Digital marketing has continued to explode with capabilities that allow marketers to get ever closer to the pinnacle of one-to-one marketing communications. The technology landscape to enable these new capabilities has matched lockstep and in fact has in many cases been the enabler of the new capabilities. One look at Scott Brinker’s Marketing Technology Landscape Supergraphic shows just how much that landscape has evolved in the last five years, from a few hundred to well over 3,000 vendors. Marketers have been quick to gobble up these new technologies, adding them into their available bag of tactics to help coerce prospects to convert to leads or purchases. However, despite being one of the most promising capabilities in a B2B marketers tool bag, personalization has a relatively slow adoption rate compared to other capabilities. But, why?

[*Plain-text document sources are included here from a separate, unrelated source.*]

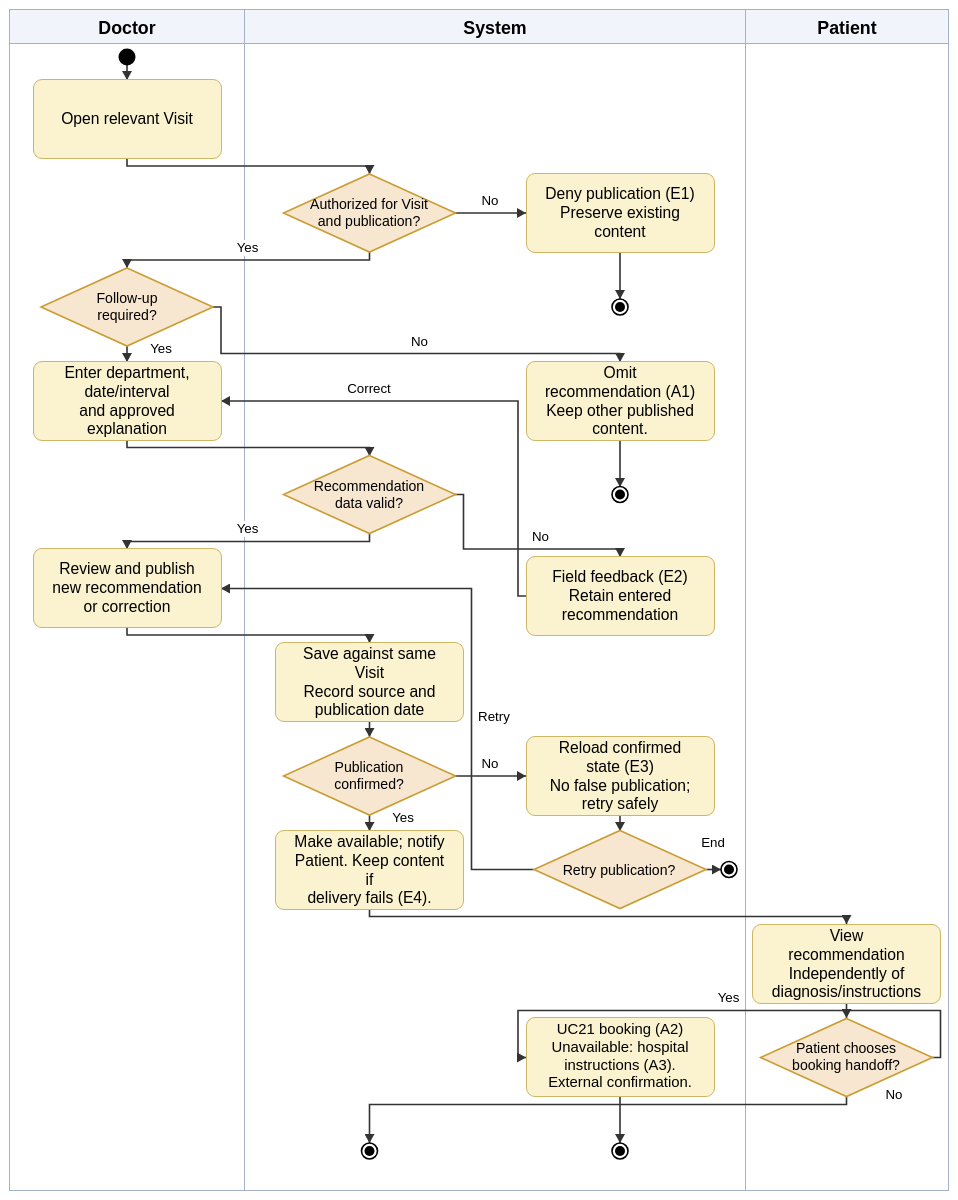
<!DOCTYPE html>
<html lang="en">
<head>
<meta charset="utf-8">
<title>Follow-up recommendation activity diagram</title>
<style>
:root {
  --lane-line: #a3b1c9;
  --lane-head: #f1f4fa;
  --action: #fbf2d0;
  --action-line: #cdb665;
  --decision: #f8e7d0;
  --decision-line: #cb9c34;
  --edge: #333;
}
* { box-sizing: border-box; }
html, body { margin: 0; }
body { width: 958px; height: 1200px; overflow: hidden; background: #fff; color: #000; font-family: "Liberation Sans", Arial, sans-serif; }
.diagram { position: relative; width: 958px; height: 1200px; padding: 9px 9px 9px 9px; }
.lanes { display: grid; grid-template-columns: 236px 501px 203px; width: 940px; height: 1182px; border-radius: 2px; }
.lane { border: 1px solid var(--lane-line); }
.lane + .lane { border-left: 0; }
.lane h2 { display: flex; align-items: center; justify-content: center; height: 34px; margin: 0; padding-top: 3px; background: var(--lane-head); border-bottom: 1px solid var(--lane-line); font-size: 17.8px; }
.flow { position: absolute; left: 0; top: 0; }
.edges { fill: none; stroke: var(--edge); stroke-width: 1.6; }
.decisions { fill: var(--decision); stroke: var(--decision-line); stroke-width: 1.6; }
.action, .question { position: absolute; display: flex; align-items: center; justify-content: center; height: 80px; text-align: center; white-space: nowrap; }
.action { width: 189px; background: var(--action); border: 1.6px solid var(--action-line); border-radius: 9px; font-size: 15.64px; line-height: 18.8px; padding-top: 1px; }
.action.compact { font-size: 14.86px; line-height: 17.9px; padding: 0 0 1px; }
.question { width: 172px; font-size: 14.08px; line-height: 17px; }
.label { position: absolute; transform: translate(-50%, -50%); background: #fff; font-size: 13.3px; line-height: 16px; }
</style>
</head>
<body>
<main class="diagram">
  <div class="lanes">
    <section class="lane"><h2>Doctor</h2></section>
    <section class="lane"><h2>System</h2></section>
    <section class="lane"><h2>Patient</h2></section>
  </div>

  <svg class="flow" width="958" height="1200" viewBox="0 0 958 1200" aria-hidden="true">
    <defs>
      <marker id="arrow" markerUnits="userSpaceOnUse" markerWidth="10" markerHeight="10" refX="9" refY="5" orient="auto">
        <polygon points="0,0 9,5 0,10" fill="#333"/>
      </marker>
      <polygon id="diamond" points="0,-39 86,0 0,39 -86,0"/>
      <g id="final">
        <circle r="8" fill="#fff" stroke="#000" stroke-width="1.6"/>
        <circle r="5"/>
      </g>
    </defs>
    <g class="edges" marker-end="url(#arrow)">
      <path marker-end="url(#arrow)" d="M127 57V80"/>
      <path marker-end="url(#arrow)" d="M127 158V166H369.5V174"/>
      <path marker-end="url(#arrow)" d="M455 213H526"/>
      <path marker-end="url(#arrow)" d="M620 252V299"/>
      <path marker-end="url(#arrow)" d="M369.5 252V260H127V268"/>
      <path marker-end="url(#arrow)" d="M213 307H221V353.5H620V362"/>
      <path marker-end="url(#arrow)" d="M127 346V362"/>
      <path marker-end="url(#arrow)" d="M620 440V487"/>
      <path marker-end="url(#arrow)" d="M127 440V447.5H369.5V456"/>
      <path marker-end="url(#arrow)" d="M455 494.5H463.5V549H620V557"/>
      <path marker-end="url(#arrow)" d="M526 596H518V401H221"/>
      <path marker-end="url(#arrow)" d="M369.5 533V541.5H127V549"/>
      <path marker-end="url(#arrow)" d="M127 627V635H369.5V643"/>
      <path marker-end="url(#arrow)" d="M369.5 721V737"/>
      <path marker-end="url(#arrow)" d="M455 776H526"/>
      <path marker-end="url(#arrow)" d="M369.5 815V831"/>
      <path marker-end="url(#arrow)" d="M620 815V831"/>
      <path marker-end="url(#arrow)" d="M534 869.5H471.5V588.5H221"/>
      <path marker-end="url(#arrow)" d="M706 869.5H721"/>
      <path marker-end="url(#arrow)" d="M369.5 909V916.5H846.5V924"/>
      <path marker-end="url(#arrow)" d="M846.5 1003V1018"/>
      <path marker-end="url(#arrow)" d="M932 1057.5H940.5V1010.5H518V1057.5H526"/>
      <path marker-end="url(#arrow)" d="M846.5 1096V1104.5H369.5V1143"/>
      <path marker-end="url(#arrow)" d="M620 1096V1143"/>
    </g>
    <g class="decisions">
      <use href="#diamond" x="369.5" y="213"/>
      <use href="#diamond" x="127" y="307"/>
      <use href="#diamond" x="369.5" y="494.5"/>
      <use href="#diamond" x="369.5" y="776"/>
      <use href="#diamond" x="620" y="869.5"/>
      <use href="#diamond" x="846.5" y="1057.5"/>
    </g>
    <circle cx="127" cy="57" r="8.5"/>
    <use href="#final" x="620" y="307"/>
    <use href="#final" x="620" y="494.5"/>
    <use href="#final" x="729" y="869.5"/>
    <use href="#final" x="369.5" y="1151"/>
    <use href="#final" x="620" y="1151"/>
  </svg>

  <div class="action" style="left:32.5px;top:79px">Open relevant Visit</div>
  <div class="action" style="left:525.5px;top:173px">Deny publication (E1)<br>Preserve existing<br>content</div>
  <div class="action" style="left:32.5px;top:361px">Enter department,<br>date/interval<br>and approved<br>explanation</div>
  <div class="action" style="left:525.5px;top:361px">Omit<br>recommendation (A1)<br>Keep other published<br>content.</div>
  <div class="action" style="left:32.5px;top:548px">Review and publish<br>new recommendation<br>or correction</div>
  <div class="action" style="left:525.5px;top:556px">Field feedback (E2)<br>Retain entered<br>recommendation</div>
  <div class="action" style="left:275px;top:642px">Save against same<br>Visit<br>Record source and<br>publication date</div>
  <div class="action" style="left:525.5px;top:736px">Reload confirmed<br>state (E3)<br>No false publication;<br>retry safely</div>
  <div class="action" style="left:275px;top:830px">Make available; notify<br>Patient. Keep content<br>if<br>delivery fails (E4).</div>
  <div class="action" style="left:752px;top:924px">View<br>recommendation<br>Independently of<br>diagnosis/instructions</div>
  <div class="action compact" style="left:525.5px;top:1017px">UC21 booking (A2)<br>Unavailable: hospital<br>instructions (A3).<br>External confirmation.</div>

  <div class="question" style="left:283px;top:173px">Authorized for Visit<br>and publication?</div>
  <div class="question" style="left:41px;top:267px">Follow-up<br>required?</div>
  <div class="question" style="left:283px;top:455px">Recommendation<br>data valid?</div>
  <div class="question" style="left:283px;top:736px">Publication<br>confirmed?</div>
  <div class="question" style="left:533px;top:830px">Retry publication?</div>
  <div class="question" style="left:760px;top:1017px">Patient chooses<br>booking handoff?</div>

  <span class="label" style="left:490px;top:201px">No</span>
  <span class="label" style="left:247.5px;top:248px">Yes</span>
  <span class="label" style="left:161px;top:349px">Yes</span>
  <span class="label" style="left:419.5px;top:342px">No</span>
  <span class="label" style="left:369px;top:389px">Correct</span>
  <span class="label" style="left:247.5px;top:529px">Yes</span>
  <span class="label" style="left:540.5px;top:537px">No</span>
  <span class="label" style="left:494px;top:717px">Retry</span>
  <span class="label" style="left:490px;top:764px">No</span>
  <span class="label" style="left:403px;top:818px">Yes</span>
  <span class="label" style="left:713px;top:843px">End</span>
  <span class="label" style="left:728.5px;top:998px">Yes</span>
  <span class="label" style="left:894px;top:1095px">No</span>
</main>
</body>
</html>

The power of personalization
Most marketers have already heard the stats on how powerful personalization can be, with companies seeing upwards of 20% increases in conversion rates when personalization is done correctly. Yet many organizations struggle with implementing personalization in any meaningful way. When most people think about personalization they probably default to their own experiences in online shopping. The most obvious example of personalization in online shopping that most people have experienced is Amazon’s “Customers Who Bought This Item Also Bought” section where products are displayed based on similar buying behaviors of other shoppers. In fact, if you’re like most people you have likely bought something based on seeing products in that section. That’s the power of personalization at a microscale, at the individual buying power level, but now take that same personalization and apply it to enterprise purchasing decisions and the impact of personalization on a firm’s top line revenue can be dramatic.

The problem with personalization
So if personalization can be so powerful, we get back to the question of why companies are struggling to employ it. Unlike many other marketing tactics, like A/B testing for example, personalization requires a rather large initial investment in really understanding your customers. This means not only who they are demographically, but also what their motivations are, what their decision criteria are around your product or service, and what their information consumption habits look like throughout the buying cycle. You might also know these things by other names like personas and customer journeys. In addition to knowing more about your customer and their purchasing decision, you also have the challenge of understanding where all of the data about your prospects and customers are stored. If your marketing stack has evolved in the last five years similar to what I described above, then that data may exist in several different data silos. You may own a CRM, marketing automation tool, CMS or a number of other third-party systems, all of which you may need to ultimately integrate with. Figuring out all of these data points is not an easy task and it requires a fairly hefty investment in either time or money to pull this information together in a cohesive way. However, this information is critical to the success of your personalization strategy, and this is also the single largest roadblock to getting to web personalization. Many organizations often times don’t know where to start this journey. Through my experience – the best investment you can make is having a third-party drive a series of workshops across the organization to help define this is a unified manner. This exercise will ensure you are starting right.

Varying degrees of personalization
Outside of ensuring you have invested the appropriate time to define your customer and gain universal agreement, the second critical step is to understand what type of personalization you are looking to drive. Not all personalization is created equal, we should separate out two types of personalization that you can employ. To keep it simple, I’ll refer to them as explicit personalization and behavioral personalization. Explicit personalization is adapting the content, interface or experience based on known facts or attributes about the visitor. These facts could be geography, company they work for, job role, title, or anything that could be stored as an attribute about that person. Whereas behavioral personalization is the ability to change the experience based on what that person is doing either historically or in real-time. Behavioral personalization would include things like which campaign they are responding to, what pages are they visiting, what PDFs have they downloaded and what emails they have responded to, just to name a few. Explicit personalization tends to be the easiest to implement as you most likely already have some of these data points already available either in your xDB database (for Sitecore users) or possibly in your CRM or marketing automation tool. Behavioral personalization, however, requires much more involvement in knowing your customer, their motivations and their habits. These differences are key to establishing a crawl, walk, run approach to your personalization efforts and also why personalization can be so difficult to implement.

If you want to be successful at, then you have to be willing to make that first investment in time and resources to have the right information to get started on your journey. In my next post I’ll get into some of the details on the steps to get you going on your journey, until then get to know your customers and how they behave on your website and we’ll use that information to really get personal.